> **DIRECTIONS FOR THIS TASK**
From the listing below, output only the lines starting at the line that has "680H645L649 800H637ZM667 680H681L683" and ending at the line that has "517L645 524L655 515L664", exactly as they appear, ends included.
================
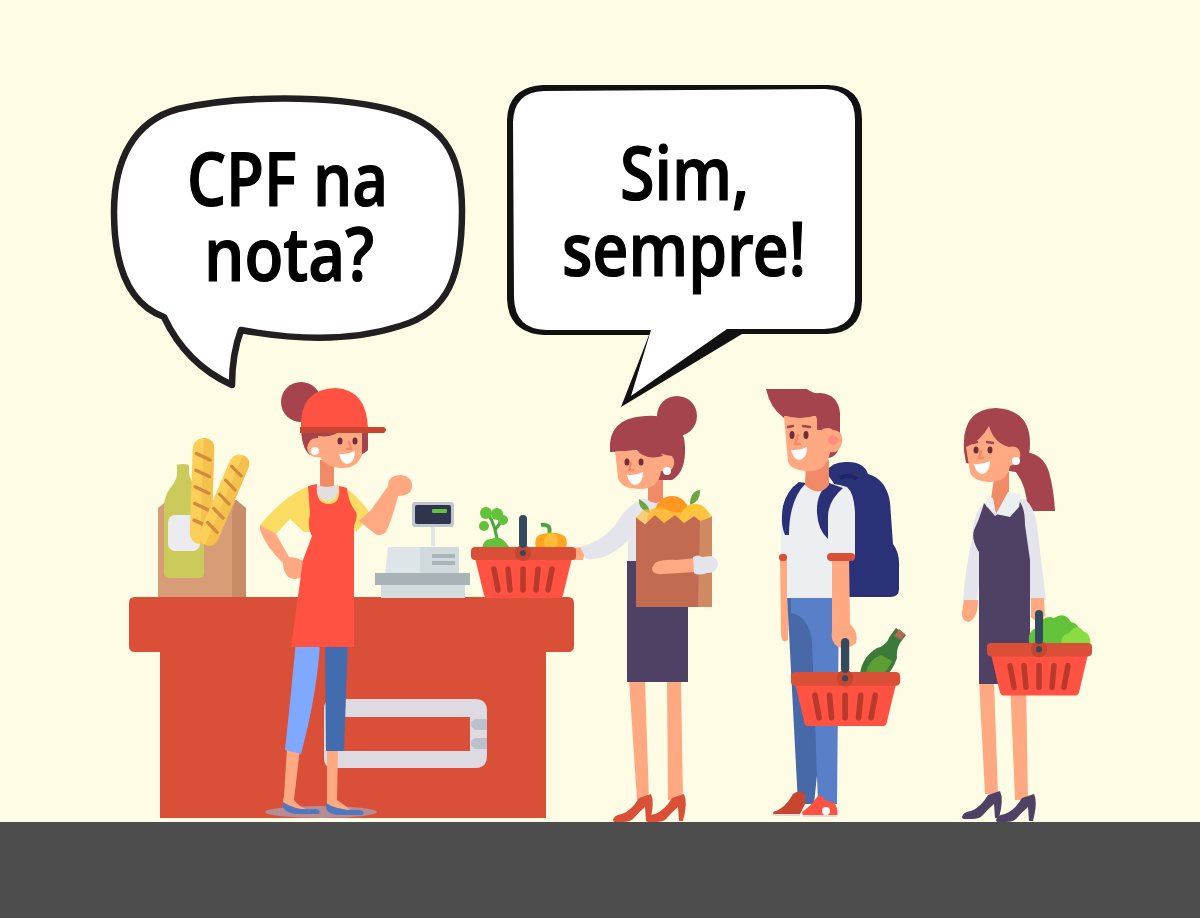
<!DOCTYPE html>
<html lang="pt-BR">
<head>
<meta charset="utf-8">
<title>CPF na nota?</title>
<style>
:root{--cream:#fefce4;--floor:#4d4d4d;--ink:#231f20;--red:#ff5243;--counter:#d94f37;--brick:#c8452f;--skin:#ffa983;--skin-shade:#f08a67;--hair:#a5444c;--navy:#2a3176;--plum:#4f4163;--white:#fff;--shirt:#eceff1;--sleeve:#e4e4ec;--jeans:#587fc8;--jeans-dark:#4769a8;--steel:#34495e;--yellow:#fadc63;--bag:#d89c76;--kraft:#c26b50;--green:#62c23a}
html,body{margin:0;height:100%;overflow:hidden;background:var(--cream)}
svg{display:block;width:1200px;height:918px}
.speech{font-family:"Open Sans","Noto Sans",sans-serif;font-weight:600;font-size:75px;fill:#000;stroke:#000;stroke-width:1.2}
.skin{fill:var(--skin)}.skin-shade{fill:var(--skin-shade)}.hair{fill:var(--hair)}.red{fill:var(--red)}.counter{fill:var(--counter)}.brick{fill:var(--brick)}.navy{fill:var(--navy)}.plum{fill:var(--plum)}.white{fill:var(--white)}.shirt{fill:var(--shirt)}.sleeve{fill:var(--sleeve)}.steel{fill:var(--steel)}.green{fill:var(--green)}.yellow{fill:var(--yellow)}
.jeans{fill:var(--jeans)}.jeans-dark{fill:var(--jeans-dark)}
.eye{fill:#6d2f38}
.brow{fill:none;stroke:var(--hair);stroke-width:2.5;stroke-linecap:round}
.nose{fill:none;stroke:var(--skin-shade);stroke-width:2.5;stroke-linecap:round}
</style>
</head>
<body>
<svg viewBox="0 0 1200 918" role="img" aria-label="Fila no caixa do supermercado">
<defs>
<g id="basket">
<path class="red" d="M4 11H101L92 48Q91 51 88 51H17Q14 51 13 48Z"/>
<g stroke="#b93a2b" stroke-width="5.5" stroke-linecap="round"><path d="M23 22L27 43M37 22L39 43M52 22V43M67 22L65 43M81 22L77 43"/></g>
<rect class="counter" width="105" height="13" rx="4"/>
<circle class="brick" cx="52" cy="6" r="8"/>
<rect class="steel" x="48" y="-32" width="8" height="33" rx="4"/>
<circle class="steel" cx="52" cy="6" r="3"/>
</g>
<g id="baguette">
<rect x="-11" y="-54" width="22" height="108" rx="11" fill="#fbcf58"/>
<path d="M0-54Q11-54 11-43V43Q11 54 0 54Z" fill="#f5c04c"/>
<path d="M-7-38L7-32M-7-21L7-15M-7-4L7 2M-7 13L7 19M-7 30L7 36" stroke="#d08b3f" stroke-width="3.5" stroke-linecap="round"/>
</g>
<path id="smile" class="white" d="M0 0Q8 1 16-3Q16 9 8 10Q2 9 0 0Z"/>
<g id="pump">
<path d="M0 26Q1 21 9 20Q19 16 26 4L38 0Q42 8 37 27H33L32 13Q25 19 20 25Q17 28 10 28H3Q0 28 0 26Z"/>
</g>
</defs>

<rect width="1200" height="918" fill="var(--cream)"/>
<rect y="822" width="1200" height="96" fill="var(--floor)"/>

<g id="speech-cashier">
<path d="M164 317C126 303 114 262 114 212C114 160 134 121 178 109C240 95 330 95 388 109C440 122 462 150 462 210C462 275 449 312 400 326C350 342 295 340 241 330Q232 354 232 385Q186 364 164 317Z" fill="var(--white)" stroke="var(--ink)" stroke-width="6.5" stroke-linejoin="round"/>
<g class="speech">
<text x="187" y="206" textLength="201" lengthAdjust="spacingAndGlyphs">CPF na</text>
<text x="204" y="281" textLength="170" lengthAdjust="spacingAndGlyphs">nota?</text>
</g>
</g>

<g id="speech-customer">
<path d="M543 85H828Q862 86 862 119V301Q861 333 827 334H742L621 407L649 335H544Q508 333 507 299V120Q508 87 543 85Z" fill="#111"/>
<path d="M544 91L825 89Q855 90 855 120V300Q854 328 824 329H727L631 396L651 330H546Q515 329 514 298L513 122Q514 92 544 91Z" fill="var(--white)"/>
<g class="speech">
<text x="620" y="200" textLength="129" lengthAdjust="spacingAndGlyphs">Sim,</text>
<text x="562" y="276" textLength="244" lengthAdjust="spacingAndGlyphs">sempre!</text>
</g>
</g>

<g id="bread-bag">
<path d="M158 508L168 500H236L246 508V598H158Z" fill="var(--bag)"/>
<path d="M236 500L246 508V598H232V512Z" fill="#c98c69"/>
<path d="M177 466Q176 464 183 464Q190 464 189 467V474Q190 480 197 488Q204 496 204 507V573Q204 578 198 578H170Q164 578 164 573V507Q164 496 171 487Q177 480 177 474Z" fill="#cbcb5c"/>
<rect x="168" y="515" width="32" height="36" rx="7" fill="#ececf0"/>
<use href="#baguette" transform="translate(202 491) rotate(2) scale(.98)"/>
<use href="#baguette" transform="translate(224 500) rotate(23) scale(.9)"/>
</g>

<g id="checkout-counter">
<path class="counter" d="M135 597H568Q574 597 574 603V646Q574 652 568 652H546V818H160V652H135Q129 652 129 646V603Q129 597 135 597Z"/>
<path fill="#dddae1" fill-rule="evenodd" d="M333 699H475Q487 699 487 711V756Q487 768 475 768H333Q324 768 324 758V709Q324 699 333 699ZM340 717V751H470V717Z"/>
<path fill="#bcc0cb" d="M475 719H487V730H475L471 726V722ZM475 738H487V749H475L471 745V741Z"/>
</g>

<g id="cash-register">
<rect x="431" y="524" width="4" height="22" fill="#dfe6e9"/>
<rect x="412" y="502" width="42" height="25" rx="3" fill="#bfc7ce"/>
<rect x="415" y="505" width="36" height="19" rx="2" fill="#30344e"/>
<rect class="green" x="432" y="509" width="15" height="4" rx="1"/>
<path d="M388 547H459V574H385Z" fill="#dde5e8"/>
<path d="M420 547H459V574H420Z" fill="#d0d9dc"/>
<path d="M432 556H455M432 563H455" stroke="#a9b4b9" stroke-width="4"/>
<rect x="381" y="583" width="84" height="15" fill="#d2dbde"/>
<rect x="375" y="573" width="95" height="12" fill="#a8b2b7"/>
</g>

<g id="cashier">
<ellipse cx="321" cy="812" rx="56" ry="6" fill="#b78b93"/>
<path class="skin" d="M287 748H300L294 800Q298 806 308 810H284Q282 804 284 796ZM327 748H338L337 800Q346 806 352 811H327Z"/>
<path fill="#4f78bd" d="M283 802Q296 811 316 809Q321 810 319 814H296Q286 813 283 808ZM326 803Q338 811 360 810Q365 811 363 815H338Q328 814 326 809Z"/>
<path fill="#7fa8ff" d="M296 640H320Q318 690 301 754L285 750Q291 695 296 640Z"/>
<path fill="#426cae" d="M325 640H348L344 751H326Z"/>
<path class="yellow" d="M302 489Q316 482 345 487L362 508L354 532H304L290 519L275 535L260 525Q280 501 302 489Z"/>
<path class="skin" d="M260 525L276 534L289 557Q308 558 305 571Q301 582 290 578Q283 574 283 563Q266 547 260 530Z"/>
<path class="yellow" d="M343 487Q357 494 371 515L356 532Z"/>
<path class="skin" d="M371 510L388 486Q388 475 401 475Q414 477 412 488Q410 496 398 496Q393 517 386 532Q380 538 374 533L359 521Z"/>
<path class="skin-shade" d="M320 460H334V486Q327 492 320 486Z"/>
<path d="M316 484Q327 490 338 484Q340 500 327 501Q315 500 316 484Z" fill="#e4dfdf"/>
<path class="red" d="M308 486L317 484Q315 504 329 504Q341 504 339 486L347 488Q348 502 356 512Q358 517 354 526V647H291L303 560L312 536Q307 527 310 514Z"/>
<circle class="hair" cx="301" cy="402" r="20"/>
<path class="hair" d="M301 426H368V450Q363 456 354 455H310Q301 448 301 426Z"/>
<path class="skin" d="M319 430H362V454Q358 469 340 468Q326 467 320 457Q309 459 307 448Q309 437 318 438Z"/>
<path class="hair" d="M307 430H340Q334 438 318 436Z"/>
<circle class="white" cx="315" cy="451" r="4"/>
<use href="#smile" x="339" y="454"/>
<ellipse class="eye" cx="340" cy="441" rx="2.5" ry="3.5"/><ellipse class="eye" cx="355" cy="441" rx="2.5" ry="3.5"/>
<path class="nose" d="M349 442L351 449H347"/>
<path class="red" d="M301 429Q299 389 336 388Q367 390 368 429Z"/>
<path class="brick" d="M300 427H384Q388 430 384 433H300Z"/>
</g>

<g id="vegetable-basket">
<path d="M498 547Q496 525 488 514M495 530L503 519" fill="none" stroke="#47a641" stroke-width="3"/>
<g class="green"><circle cx="486" cy="513" r="6"/><circle cx="497" cy="514" r="6"/><circle cx="484" cy="526" r="5"/><circle cx="503" cy="520" r="5"/><path d="M482 548Q484 538 492 539Q500 533 510 548Z"/></g>
<path d="M549 535Q552 523 541 525" fill="none" stroke="#47a641" stroke-width="4"/>
<path d="M536 548Q533 535 543 534Q551 531 560 534Q569 536 566 548Z" fill="#ffa51f"/><path d="M545 548Q542 534 551 533Q560 534 557 548Z" fill="#ffbd37"/>
</g>

<g id="paying-customer">
<path class="skin" d="M572 550Q579 545 586 548L583 560H572Z"/>
<path class="sleeve" d="M580 547Q602 542 616 524Q629 502 645 499L650 530L632 536Q610 561 586 559Z"/>
<path class="skin" d="M629 680H645L649 800H637ZM667 680H681L683 800H668Z"/>
<g class="counter"><use href="#pump" x="613" y="794"/><use href="#pump" x="646" y="794"/></g>
<path class="sleeve" d="M640 499H672L690 530V564H628V525Z"/>
<path class="plum" d="M627 561H688V682H627Z"/>
<path class="skin-shade" d="M648 478H663V500Q656 506 648 500Z"/>
<circle class="hair" cx="677" cy="416" r="20"/>
<path class="hair" d="M610 452Q607 418 645 416Q684 413 685 447Q686 472 672 480H655L640 450Z"/>
<path class="skin" d="M615 451H656Q662 455 672 456Q677 463 671 470Q665 473 661 471Q659 489 640 489Q621 489 618 478Z"/>
<path class="hair" d="M610 452Q616 427 646 434L663 456Q645 461 636 449Z"/>
<circle class="white" cx="667" cy="471" r="4"/>
<use href="#smile" x="627" y="475"/>
<ellipse class="eye" cx="627" cy="462" rx="2.5" ry="3.5"/><ellipse class="eye" cx="641" cy="462" rx="2.5" ry="3.5"/>
<path class="nose" d="M631 463L629 470H633"/>
<g id="fruit-bag">
<path d="M650 514Q638 509 639 499Q650 505 650 514ZM690 505Q690 491 700 490Q701 501 690 505Z" fill="#6aa643"/>
<circle cx="672" cy="513" r="17" fill="#ff9720"/>
<circle cx="660" cy="520" r="13" fill="#ffad2c"/>
<circle cx="695" cy="519" r="15" fill="#ffc52e"/>
<path d="M636 517L645 524L655 515L664 523L675 515L684 523L694 516L703 523L712 516V607H636Z" fill="var(--kraft)"/>
<path d="M643 510L636 518L645 524L655 515L664 523L675 515L684 523L694 516L703 523L712 516Q707 508 695 508Q683 514 674 512Q659 507 643 510Z" fill="#ffc44a" opacity=".7"/>
<path d="M700 521L712 517V607H698Z" fill="#cf8a62"/>
</g>
<path class="skin" d="M655 563Q662 559 677 560L695 558V572L663 574Q652 575 652 568Z"/>
<path class="sleeve" d="M693 557Q698 554 702 557L711 556Q718 558 718 565Q715 574 707 573Q698 576 694 573Z"/>
</g>
<use href="#basket" transform="translate(471 547)"/>

<g id="student">
<path class="navy" d="M826 472Q832 461 848 462Q864 462 868 474Q886 479 890 502L893 544Q900 553 899 568V589Q899 597 890 597H835V485Z"/>
<path d="M840 478Q849 473 857 479" fill="none" stroke="#1f2562" stroke-width="4"/>
<path class="skin" d="M780 556H790L788 640Q781 645 781 632Z"/>
<path class="jeans-dark" d="M787 594H836L814 804H798Z"/>
<path class="jeans" d="M791 594H839L837 804H818L812 640Q808 616 791 613Z"/>
<path class="brick" d="M773 812Q785 809 793 794Q799 789 805 794V804L799 816H774Z"/>
<path class="red" d="M802 812Q811 806 817 797Q821 793 825 800L834 803Q839 809 837 816H803Z"/>
<circle class="white" cx="826" cy="811" r="4"/><path d="M774 815H800M803 816H837" stroke="#e8dcd6" stroke-width="2"/>
<path class="shirt" d="M797 485Q821 479 847 487Q854 493 855 512V558H837V598H787V560H781V520Q784 492 797 485Z"/>
<path class="navy" d="M799 482Q787 490 783 506Q780 524 785 535H789Q789 500 806 483ZM829 483Q816 493 817 513Q818 530 828 539V519Q827 502 843 488Z"/>
<path class="skin-shade" d="M806 460H829V485Q819 498 805 485Z"/>
<path class="skin" d="M832 556H849L850 624Q859 632 856 643Q850 649 838 647Q830 642 832 630Z"/>
<rect class="counter" x="827" y="553" width="28" height="8" rx="4"/><rect class="counter" x="779" y="554" width="8" height="7" rx="3"/>
<path class="hair" d="M766 389H807Q813 394 820 393Q838 394 840 413V440Q839 457 828 458L812 418H784Q770 408 766 389Z"/>
<path class="skin" d="M784 416H816L820 430Q829 426 833 430Q844 431 842 443Q839 454 830 452Q827 473 806 471Q791 470 788 462Z"/>
<circle cx="833" cy="440" r="5" fill="#ff8d7b"/>
<path class="hair" d="M783 415Q800 421 817 415V430H822Q826 421 835 423V405H790Z"/>
<use href="#smile" x="791" y="450"/>
<ellipse class="eye" cx="792" cy="435" rx="2.5" ry="4"/><ellipse class="eye" cx="806" cy="435" rx="2.5" ry="4"/>
<path class="brow" d="M788 427L793 426M803 426L810 427"/><path class="nose" d="M798 435L795 444H800"/>
</g>
<g id="bottle">
<path d="M860 674Q862 657 877 648Q886 646 890 636L896 628L906 635L900 643Q896 650 897 658Q893 670 884 679H858Z" fill="#3c7a3b"/>
<path d="M866 673Q869 659 881 655L892 661Q889 669 881 676Z" fill="#5b9f35"/>
<path d="M894 636L899 629L905 634L901 640Z" fill="#b06a55"/>
</g>
<use href="#basket" transform="translate(791 672) scale(1.04 1.06)"/>

<g id="office-worker">
<path class="hair" d="M1016 452Q1042 450 1049 472Q1054 490 1055 511H1027Q1028 487 1015 471Z"/>
<path class="sleeve" d="M981 506Q991 500 1005 499H1025Q1035 508 1037 526L1046 600H1030L1020 550L982 552L977 602H963Q965 570 972 540Q973 515 981 506Z"/>
<path class="skin" d="M964 600H978Q978 618 969 622Q961 621 962 612ZM1031 598H1044L1045 616Q1038 625 1031 617Z"/>
<path class="skin" d="M979 680H994L998 794H985ZM1010 680H1026L1028 800H1015Z"/>
<g class="plum"><use href="#pump" x="962" y="791"/><use href="#pump" x="996" y="794"/></g>
<path class="plum" d="M984 503L995 516L1018 500Q1025 506 1025 525L1030 560V684H979V552Q971 540 974 530Q980 518 984 503Z"/>
<path class="skin-shade" d="M995 472H1009V495L996 514L991 499Z"/>
<path class="shirt" d="M993 498L996 514L986 506L987 496ZM1008 492L1021 494L1019 507L1010 517L996 514Z"/>
<path class="hair" d="M964 451Q961 409 996 408Q1030 410 1030 443Q1030 469 1015 472L966 463Z"/>
<path class="skin" d="M966 447Q980 442 989 426Q994 443 1009 447Q1018 445 1020 452Q1022 463 1010 466Q1007 483 988 482Q972 480 970 472Z"/>
<circle class="white" cx="1016" cy="461" r="4"/>
<use href="#smile" x="974" y="464"/>
<ellipse class="eye" cx="976" cy="450" rx="2.5" ry="3.5"/><ellipse class="eye" cx="990" cy="450" rx="2.5" ry="3.5"/>
<path class="brow" d="M973 443L977 442M987 442L993 443"/><path class="nose" d="M981 451L979 458H983"/>
</g>
<g id="lettuce" class="green">
<path d="M1030 646Q1026 632 1036 628Q1043 614 1054 618Q1065 611 1071 622Q1081 624 1078 635L1084 646Z"/>
<path d="M1061 646Q1060 635 1069 633Q1077 622 1083 631Q1092 634 1090 646Z" fill="#89dd40"/>
</g>
<use href="#basket" transform="translate(987 643) scale(1 1.03)"/>
</svg>
</body>
</html>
================
> **RESPONSE TO THIS EXERCISE**
<path class="skin" d="M629 680H645L649 800H637ZM667 680H681L683 800H668Z"/>
<g class="counter"><use href="#pump" x="613" y="794"/><use href="#pump" x="646" y="794"/></g>
<path class="sleeve" d="M640 499H672L690 530V564H628V525Z"/>
<path class="plum" d="M627 561H688V682H627Z"/>
<path class="skin-shade" d="M648 478H663V500Q656 506 648 500Z"/>
<circle class="hair" cx="677" cy="416" r="20"/>
<path class="hair" d="M610 452Q607 418 645 416Q684 413 685 447Q686 472 672 480H655L640 450Z"/>
<path class="skin" d="M615 451H656Q662 455 672 456Q677 463 671 470Q665 473 661 471Q659 489 640 489Q621 489 618 478Z"/>
<path class="hair" d="M610 452Q616 427 646 434L663 456Q645 461 636 449Z"/>
<circle class="white" cx="667" cy="471" r="4"/>
<use href="#smile" x="627" y="475"/>
<ellipse class="eye" cx="627" cy="462" rx="2.5" ry="3.5"/><ellipse class="eye" cx="641" cy="462" rx="2.5" ry="3.5"/>
<path class="nose" d="M631 463L629 470H633"/>
<g id="fruit-bag">
<path d="M650 514Q638 509 639 499Q650 505 650 514ZM690 505Q690 491 700 490Q701 501 690 505Z" fill="#6aa643"/>
<circle cx="672" cy="513" r="17" fill="#ff9720"/>
<circle cx="660" cy="520" r="13" fill="#ffad2c"/>
<circle cx="695" cy="519" r="15" fill="#ffc52e"/>
<path d="M636 517L645 524L655 515L664 523L675 515L684 523L694 516L703 523L712 516V607H636Z" fill="var(--kraft)"/>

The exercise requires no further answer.